Source texts of formatted documents
═══
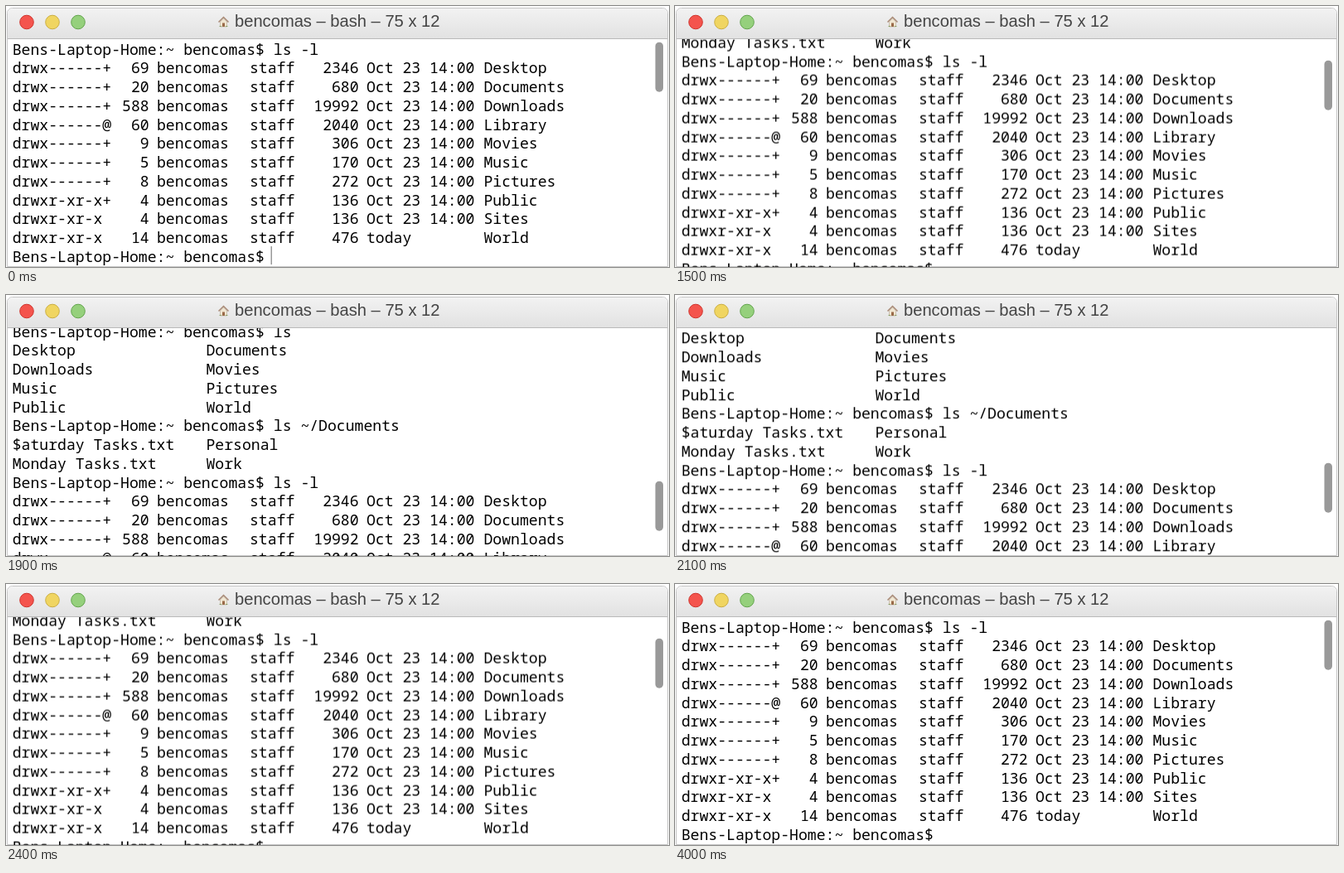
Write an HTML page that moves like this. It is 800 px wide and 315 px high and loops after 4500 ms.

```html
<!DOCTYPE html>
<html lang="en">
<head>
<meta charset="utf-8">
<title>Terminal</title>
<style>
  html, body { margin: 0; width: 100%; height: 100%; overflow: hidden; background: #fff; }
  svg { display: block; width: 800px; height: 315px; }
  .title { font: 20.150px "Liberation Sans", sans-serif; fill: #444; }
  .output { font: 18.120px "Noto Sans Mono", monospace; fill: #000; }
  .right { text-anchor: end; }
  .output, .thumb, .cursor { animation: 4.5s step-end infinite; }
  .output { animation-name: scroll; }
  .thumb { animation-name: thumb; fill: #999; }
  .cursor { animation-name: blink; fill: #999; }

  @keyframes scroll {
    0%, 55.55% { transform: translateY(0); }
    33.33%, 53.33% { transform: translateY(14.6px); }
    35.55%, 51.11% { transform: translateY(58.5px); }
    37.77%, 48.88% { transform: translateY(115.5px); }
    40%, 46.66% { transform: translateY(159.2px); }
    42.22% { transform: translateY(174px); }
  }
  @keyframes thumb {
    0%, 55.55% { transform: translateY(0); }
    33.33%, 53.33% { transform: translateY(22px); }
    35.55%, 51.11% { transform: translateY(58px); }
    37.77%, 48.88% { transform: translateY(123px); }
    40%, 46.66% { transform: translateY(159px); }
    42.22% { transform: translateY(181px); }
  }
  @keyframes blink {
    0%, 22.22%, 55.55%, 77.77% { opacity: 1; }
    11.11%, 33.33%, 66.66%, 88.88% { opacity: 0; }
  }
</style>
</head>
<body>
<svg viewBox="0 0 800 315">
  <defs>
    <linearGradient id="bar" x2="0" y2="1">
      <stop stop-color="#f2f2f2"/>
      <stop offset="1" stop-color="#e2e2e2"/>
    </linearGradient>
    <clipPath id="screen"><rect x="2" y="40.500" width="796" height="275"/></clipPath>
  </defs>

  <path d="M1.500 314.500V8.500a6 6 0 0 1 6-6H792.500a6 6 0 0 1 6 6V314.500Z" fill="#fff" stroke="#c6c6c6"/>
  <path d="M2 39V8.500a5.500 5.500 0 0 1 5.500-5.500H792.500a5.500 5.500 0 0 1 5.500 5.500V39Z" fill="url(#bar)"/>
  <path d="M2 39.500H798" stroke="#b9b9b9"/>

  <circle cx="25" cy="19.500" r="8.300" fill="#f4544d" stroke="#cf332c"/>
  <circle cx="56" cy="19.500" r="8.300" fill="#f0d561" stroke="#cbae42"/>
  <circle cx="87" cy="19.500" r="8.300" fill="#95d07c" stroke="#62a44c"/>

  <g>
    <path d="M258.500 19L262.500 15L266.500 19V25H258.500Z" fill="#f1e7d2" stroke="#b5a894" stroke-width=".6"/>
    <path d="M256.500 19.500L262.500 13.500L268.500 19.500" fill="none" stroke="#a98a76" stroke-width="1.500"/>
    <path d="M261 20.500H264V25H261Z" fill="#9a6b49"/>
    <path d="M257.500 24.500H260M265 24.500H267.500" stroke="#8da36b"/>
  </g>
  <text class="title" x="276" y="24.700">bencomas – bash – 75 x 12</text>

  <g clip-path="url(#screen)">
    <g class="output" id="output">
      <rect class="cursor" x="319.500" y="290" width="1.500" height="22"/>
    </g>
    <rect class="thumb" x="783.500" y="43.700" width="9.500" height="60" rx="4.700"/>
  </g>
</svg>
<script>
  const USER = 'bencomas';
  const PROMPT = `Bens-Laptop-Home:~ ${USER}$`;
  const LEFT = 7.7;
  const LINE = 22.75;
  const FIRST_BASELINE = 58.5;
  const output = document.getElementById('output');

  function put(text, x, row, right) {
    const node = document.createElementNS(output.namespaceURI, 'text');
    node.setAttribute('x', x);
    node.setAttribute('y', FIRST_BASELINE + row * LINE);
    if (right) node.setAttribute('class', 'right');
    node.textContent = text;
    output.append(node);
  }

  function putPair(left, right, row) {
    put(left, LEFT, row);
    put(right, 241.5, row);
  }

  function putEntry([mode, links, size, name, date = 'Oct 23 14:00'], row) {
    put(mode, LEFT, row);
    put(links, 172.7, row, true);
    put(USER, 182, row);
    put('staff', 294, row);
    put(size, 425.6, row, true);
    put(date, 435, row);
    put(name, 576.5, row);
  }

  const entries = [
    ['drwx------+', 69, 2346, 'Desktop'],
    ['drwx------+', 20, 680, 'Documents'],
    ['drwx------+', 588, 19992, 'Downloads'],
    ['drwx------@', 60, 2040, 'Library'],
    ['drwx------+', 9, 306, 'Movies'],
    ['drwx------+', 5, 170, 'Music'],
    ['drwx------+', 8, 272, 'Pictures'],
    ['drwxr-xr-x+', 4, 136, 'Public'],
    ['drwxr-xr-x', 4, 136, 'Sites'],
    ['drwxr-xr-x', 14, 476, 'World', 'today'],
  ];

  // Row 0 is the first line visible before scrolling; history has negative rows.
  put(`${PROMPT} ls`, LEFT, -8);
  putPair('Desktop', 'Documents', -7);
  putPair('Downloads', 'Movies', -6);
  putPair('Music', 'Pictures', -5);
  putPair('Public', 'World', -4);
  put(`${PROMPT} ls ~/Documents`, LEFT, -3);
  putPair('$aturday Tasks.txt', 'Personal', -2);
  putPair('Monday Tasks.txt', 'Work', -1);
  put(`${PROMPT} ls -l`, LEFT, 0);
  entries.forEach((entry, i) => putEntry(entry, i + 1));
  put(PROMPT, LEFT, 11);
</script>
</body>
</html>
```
═══
**TASK OBJECTIVE:** Your answer should be the lines of the records that hold the string "putPair".

**OUTPUT OF THE TASK:**
  function putPair(left, right, row) {
  putPair('Desktop', 'Documents', -7);
  putPair('Downloads', 'Movies', -6);
  putPair('Music', 'Pictures', -5);
  putPair('Public', 'World', -4);
  putPair('$aturday Tasks.txt', 'Personal', -2);
  putPair('Monday Tasks.txt', 'Work', -1);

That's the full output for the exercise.